PROVIDED INFORMATION:

════════════════

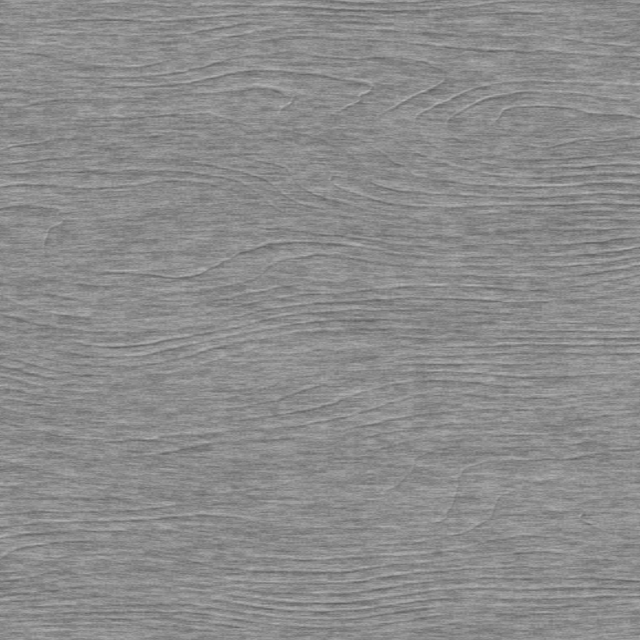
Give the GLSL for this texture map, as a WebGL 1 fragment shader.

```glsl
precision highp float;
uniform vec2 u_resolution;

#define BASE_TONE 0.549
#define RING_COUNT 46.0
#define RING_WARP 8.5
#define RING_WOBBLE 1.1
#define EDGE_WIDTH 0.0019
#define EDGE_CONTRAST 0.088
#define RING_SHADE 0.034
#define FIBRE_CONTRAST 0.088
#define SPECKLE_CONTRAST 0.065
#define PATCH_CONTRAST 0.024

float hash(vec2 p) {
  vec3 q = fract(p.xyx * 0.1031);
  q += dot(q, q.yzx + 33.33);
  return fract((q.x + q.y) * q.z);
}

// Smooth value noise, centred on zero
float noise(vec2 p) {
  vec2 i = floor(p);
  vec2 f = p - i;
  f = f * f * f * (f * (f * 6.0 - 15.0) + 10.0);
  float low = mix(hash(i), hash(i + vec2(1.0, 0.0)), f.x);
  float high = mix(hash(i + vec2(0.0, 1.0)), hash(i + 1.0), f.x);
  return mix(low, high, f.y) - 0.5;
}

// Growth ring number: level lines form long grain and pointed arches
float ringField(vec2 p) {
  float broad = noise(p * vec2(1.5, 5.0) + vec2(3.7, 11.3));
  float medium = noise(p * vec2(3.1, 9.0) + vec2(21.4, 5.8));
  float wobble = noise(p * vec2(6.0, 20.0) + 41.0);
  float ragged = noise(p * vec2(34.0, 95.0) + 73.0);
  return p.y * RING_COUNT + RING_WARP * (broad + 0.35 * medium)
       + RING_WOBBLE * wobble + 0.13 * ragged;
}

float bump(float distance, float width) {
  float d = distance / width;
  return exp(-d * d);
}

// Carved ring edges: a lit or shaded step with a thin opposite lip
float ringRelief(vec2 p) {
  const float e = 0.002;
  float ring = ringField(p);
  vec2 slope = vec2(ringField(p + vec2(e, 0.0)) - ring,
                    ringField(p + vec2(0.0, e)) - ring) / e;
  float steepness = max(length(slope), 6.0);
  float phase = fract(ring);
  float edge = (phase - step(0.5, phase)) / steepness;
  float facing = dot(slope / steepness, normalize(vec2(-0.45, 1.0)));

  float strength = clamp(0.65 + 1.3 * noise(p * vec2(4.0, 26.0) + 57.0), 0.1, 1.2);
  float lines = 0.65 * bump(edge - 2.0 * EDGE_WIDTH, EDGE_WIDTH * 1.2)
              - bump(edge, EDGE_WIDTH);
  float ramp = (0.5 - phase) * smoothstep(0.0, EDGE_WIDTH, abs(edge));
  return facing * strength * (EDGE_CONTRAST * lines + RING_SHADE * ramp);
}

// Short horizontal fibres at three sizes, gently following the grain
float fibres(vec2 p) {
  p.y += 0.02 * noise(p * vec2(2.5, 5.0) + 15.0);
  float coarse = noise(p * vec2(16.0, 170.0) + 9.0);
  float fine = noise(p * vec2(38.0, 350.0) + 27.0);
  float hair = noise(p * vec2(95.0, 490.0) + 63.0);
  return 0.6 * coarse + fine + 0.9 * hair;
}

void main() {
  vec2 p = gl_FragCoord.xy / u_resolution;

  float tone = BASE_TONE;
  tone += ringRelief(p);
  tone += FIBRE_CONTRAST * fibres(p);
  tone += SPECKLE_CONTRAST * noise(p * vec2(290.0, 500.0) + 85.0);
  tone += PATCH_CONTRAST * noise(p * vec2(3.0, 14.0) + 31.0);

  gl_FragColor = vec4(vec3(clamp(tone, 0.38, 0.70)), 1.0);
}
```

════════════════

TASK GOAL: Filter the material for the word "ringField" and copy each matching line.

EXERCISE SOLUTION:
float ringField(vec2 p) {
  float ring = ringField(p);
  vec2 slope = vec2(ringField(p + vec2(e, 0.0)) - ring,
                    ringField(p + vec2(0.0, e)) - ring) / e;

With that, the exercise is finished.